No. 142, May 2002

Electronics, the future?

Electronics, the future?

Electricity was well known in the middle 1800's. Faraday had put its use on a sound footing with the laws of electromagnetic induction in the 1820's. Maxwell worked out the equations governing an electromagnetic field in the 1850's and then just before the turn of the century Thomson measured the ratio of the charge to mass of the electron in what was the prototype of all cathode ray tubes. Millikan put a value on this charge in 1909 and the electron was born. Lee de Forest added a grid of wires close to the filament and showed that it had a strong effect on the flow of electrons. and the era of valve electronics had begun.

Electronics using valves developed rapidly. Radio communication was established and then television. The CRT improved rapidly with the advent of Radar in the '39 war and in the 1950's television came to most households.

The first transistor was invented by Schockley, Bardeen and Brattain in 1947 at the Bell Telephone Labs. and early production devices were available in the fifties.
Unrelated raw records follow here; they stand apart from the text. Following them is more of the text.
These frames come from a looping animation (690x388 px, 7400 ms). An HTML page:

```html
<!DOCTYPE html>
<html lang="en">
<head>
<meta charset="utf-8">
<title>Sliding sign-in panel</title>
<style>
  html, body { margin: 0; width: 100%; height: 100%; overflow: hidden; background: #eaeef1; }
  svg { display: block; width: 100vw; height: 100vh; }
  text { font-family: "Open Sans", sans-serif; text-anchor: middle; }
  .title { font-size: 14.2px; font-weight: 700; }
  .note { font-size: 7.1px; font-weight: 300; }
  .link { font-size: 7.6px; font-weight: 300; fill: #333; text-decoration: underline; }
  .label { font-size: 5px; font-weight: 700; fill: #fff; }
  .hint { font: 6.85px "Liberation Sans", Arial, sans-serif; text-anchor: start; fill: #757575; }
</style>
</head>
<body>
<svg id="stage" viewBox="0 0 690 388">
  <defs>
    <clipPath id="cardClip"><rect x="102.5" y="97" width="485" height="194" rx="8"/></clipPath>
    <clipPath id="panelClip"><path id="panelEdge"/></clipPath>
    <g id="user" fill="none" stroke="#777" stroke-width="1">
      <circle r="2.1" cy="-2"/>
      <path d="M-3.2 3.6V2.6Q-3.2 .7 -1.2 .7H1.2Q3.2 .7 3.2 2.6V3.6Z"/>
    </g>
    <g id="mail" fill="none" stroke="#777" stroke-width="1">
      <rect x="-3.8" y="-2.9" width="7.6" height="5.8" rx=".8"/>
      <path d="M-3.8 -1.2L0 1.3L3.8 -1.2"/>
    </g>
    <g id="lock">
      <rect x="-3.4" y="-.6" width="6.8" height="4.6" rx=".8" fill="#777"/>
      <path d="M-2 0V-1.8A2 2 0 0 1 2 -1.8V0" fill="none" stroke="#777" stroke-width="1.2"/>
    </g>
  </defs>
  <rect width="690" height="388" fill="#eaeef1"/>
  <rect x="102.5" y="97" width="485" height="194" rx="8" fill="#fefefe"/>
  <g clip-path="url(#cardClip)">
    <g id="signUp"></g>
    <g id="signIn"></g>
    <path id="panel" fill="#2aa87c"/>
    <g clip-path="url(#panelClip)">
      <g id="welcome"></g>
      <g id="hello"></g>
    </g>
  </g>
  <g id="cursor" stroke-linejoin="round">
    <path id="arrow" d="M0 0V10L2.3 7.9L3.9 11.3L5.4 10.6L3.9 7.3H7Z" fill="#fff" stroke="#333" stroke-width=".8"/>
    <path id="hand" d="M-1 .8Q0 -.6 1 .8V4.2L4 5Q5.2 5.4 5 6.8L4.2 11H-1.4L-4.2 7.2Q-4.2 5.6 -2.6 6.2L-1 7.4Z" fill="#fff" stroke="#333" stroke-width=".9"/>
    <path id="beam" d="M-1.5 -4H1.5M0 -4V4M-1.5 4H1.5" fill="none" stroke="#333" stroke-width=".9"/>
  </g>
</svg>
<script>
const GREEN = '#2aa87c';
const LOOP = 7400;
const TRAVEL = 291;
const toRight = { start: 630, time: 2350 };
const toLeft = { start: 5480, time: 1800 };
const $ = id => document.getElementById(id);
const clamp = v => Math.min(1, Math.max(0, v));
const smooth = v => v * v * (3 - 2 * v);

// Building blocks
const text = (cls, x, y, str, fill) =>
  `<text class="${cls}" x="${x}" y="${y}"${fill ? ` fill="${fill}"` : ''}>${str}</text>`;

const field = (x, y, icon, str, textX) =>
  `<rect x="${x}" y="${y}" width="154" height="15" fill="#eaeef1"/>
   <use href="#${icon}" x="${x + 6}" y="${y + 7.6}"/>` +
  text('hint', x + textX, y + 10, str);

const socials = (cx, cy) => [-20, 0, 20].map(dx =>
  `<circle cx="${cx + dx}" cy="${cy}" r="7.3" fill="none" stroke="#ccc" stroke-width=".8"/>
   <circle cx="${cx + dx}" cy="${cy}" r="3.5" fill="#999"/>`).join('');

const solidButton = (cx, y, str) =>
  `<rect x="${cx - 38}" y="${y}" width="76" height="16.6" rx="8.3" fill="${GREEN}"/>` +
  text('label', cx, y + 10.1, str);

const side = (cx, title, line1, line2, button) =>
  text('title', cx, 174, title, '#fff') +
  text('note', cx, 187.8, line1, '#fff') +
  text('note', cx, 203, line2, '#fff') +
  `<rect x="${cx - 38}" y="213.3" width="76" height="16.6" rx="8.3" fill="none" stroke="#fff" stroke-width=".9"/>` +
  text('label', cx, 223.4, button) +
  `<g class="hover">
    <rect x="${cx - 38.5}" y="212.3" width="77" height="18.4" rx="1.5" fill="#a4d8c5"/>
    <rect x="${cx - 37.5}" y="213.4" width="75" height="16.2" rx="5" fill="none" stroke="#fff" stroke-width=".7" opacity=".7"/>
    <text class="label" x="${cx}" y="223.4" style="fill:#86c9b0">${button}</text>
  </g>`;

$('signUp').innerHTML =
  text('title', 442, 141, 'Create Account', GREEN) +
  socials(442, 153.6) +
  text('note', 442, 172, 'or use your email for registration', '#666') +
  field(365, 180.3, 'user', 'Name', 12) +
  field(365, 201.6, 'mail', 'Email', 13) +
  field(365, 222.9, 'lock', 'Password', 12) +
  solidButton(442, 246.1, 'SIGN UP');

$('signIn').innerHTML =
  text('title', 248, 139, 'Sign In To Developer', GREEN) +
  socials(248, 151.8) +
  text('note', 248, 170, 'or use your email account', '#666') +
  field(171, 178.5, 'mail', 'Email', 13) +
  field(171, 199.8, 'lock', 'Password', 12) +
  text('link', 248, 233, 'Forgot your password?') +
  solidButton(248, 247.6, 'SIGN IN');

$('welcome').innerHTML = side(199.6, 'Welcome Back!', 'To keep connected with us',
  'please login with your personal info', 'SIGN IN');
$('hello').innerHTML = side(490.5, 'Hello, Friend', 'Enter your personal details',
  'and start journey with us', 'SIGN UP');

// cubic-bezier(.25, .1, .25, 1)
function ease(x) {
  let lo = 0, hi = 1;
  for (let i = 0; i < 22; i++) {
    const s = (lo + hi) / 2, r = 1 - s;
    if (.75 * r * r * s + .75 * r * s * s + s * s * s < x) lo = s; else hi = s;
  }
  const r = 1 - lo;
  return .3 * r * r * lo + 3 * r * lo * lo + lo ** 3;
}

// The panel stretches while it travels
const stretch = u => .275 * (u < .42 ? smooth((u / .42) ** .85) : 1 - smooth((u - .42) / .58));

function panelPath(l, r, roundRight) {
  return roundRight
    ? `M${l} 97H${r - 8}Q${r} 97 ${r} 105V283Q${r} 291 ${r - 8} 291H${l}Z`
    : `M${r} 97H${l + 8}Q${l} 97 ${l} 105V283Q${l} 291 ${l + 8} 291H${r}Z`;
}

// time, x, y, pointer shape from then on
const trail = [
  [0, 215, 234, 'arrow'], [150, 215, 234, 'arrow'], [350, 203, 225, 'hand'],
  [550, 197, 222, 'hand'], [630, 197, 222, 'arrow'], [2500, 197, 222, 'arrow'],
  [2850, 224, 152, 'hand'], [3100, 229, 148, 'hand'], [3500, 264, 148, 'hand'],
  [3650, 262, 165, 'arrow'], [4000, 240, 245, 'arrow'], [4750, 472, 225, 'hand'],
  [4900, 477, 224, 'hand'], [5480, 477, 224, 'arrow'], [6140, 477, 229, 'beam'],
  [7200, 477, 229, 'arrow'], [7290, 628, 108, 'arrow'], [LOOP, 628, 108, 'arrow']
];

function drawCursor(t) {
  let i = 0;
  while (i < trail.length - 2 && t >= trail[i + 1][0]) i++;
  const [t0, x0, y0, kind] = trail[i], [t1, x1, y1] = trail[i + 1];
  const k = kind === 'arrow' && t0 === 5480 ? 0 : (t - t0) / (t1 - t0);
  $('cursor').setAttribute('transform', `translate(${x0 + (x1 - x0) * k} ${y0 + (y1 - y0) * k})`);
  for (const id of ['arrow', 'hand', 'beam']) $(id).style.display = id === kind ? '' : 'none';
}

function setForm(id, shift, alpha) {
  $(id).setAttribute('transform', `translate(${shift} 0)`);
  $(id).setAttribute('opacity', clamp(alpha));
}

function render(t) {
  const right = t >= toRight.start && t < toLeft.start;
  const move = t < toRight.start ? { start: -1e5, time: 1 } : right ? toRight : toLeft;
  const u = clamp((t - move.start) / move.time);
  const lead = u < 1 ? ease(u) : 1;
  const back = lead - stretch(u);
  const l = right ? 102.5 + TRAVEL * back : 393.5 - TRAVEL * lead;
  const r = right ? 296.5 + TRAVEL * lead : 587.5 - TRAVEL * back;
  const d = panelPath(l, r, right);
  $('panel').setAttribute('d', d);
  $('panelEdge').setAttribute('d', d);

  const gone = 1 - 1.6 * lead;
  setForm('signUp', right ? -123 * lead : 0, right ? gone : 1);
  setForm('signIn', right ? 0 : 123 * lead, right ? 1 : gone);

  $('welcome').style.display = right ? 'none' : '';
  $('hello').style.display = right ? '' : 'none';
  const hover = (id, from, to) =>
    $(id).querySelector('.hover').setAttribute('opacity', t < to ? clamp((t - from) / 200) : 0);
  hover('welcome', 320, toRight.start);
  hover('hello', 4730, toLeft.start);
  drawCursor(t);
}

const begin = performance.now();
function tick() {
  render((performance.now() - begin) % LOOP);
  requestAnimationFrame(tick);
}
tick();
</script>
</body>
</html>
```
Production seemed to be a hit and miss affair because 'out of tolerance' specimens were sold via Henry's Radio with such designations as 'red spot', 'white spot' which we used to make transistor radios in the early '60s. This was the era of the transistor.

The first integrated circuit was produced in the early '60s by Texas Instruments and Fairchild but it was not until 1965 when the 741 became readily available that integrated circuits started to take over as the main active component in circuit design.

Circuit complexity of solid state components steadily increased until finally a complete binary digit processor came along with the 8002 in the late seventies. Now, a complete processor with eight million digital switches is available on one chip.

We know all this, you scream, why are you repeating it. The answer, fellow members, is that electronics seems to advance through 'eras', there have been valve, transistor and integrated circuit eras. Now I think a new 'era' is beginning. The PIC, an all purpose programmable circuit is here. EPE our favorite magazine, is facing the same decision - how much programming to print.? Perhaps the Internet will help. The Editor insists that he will maintain a balance. We wish him well...

Ed.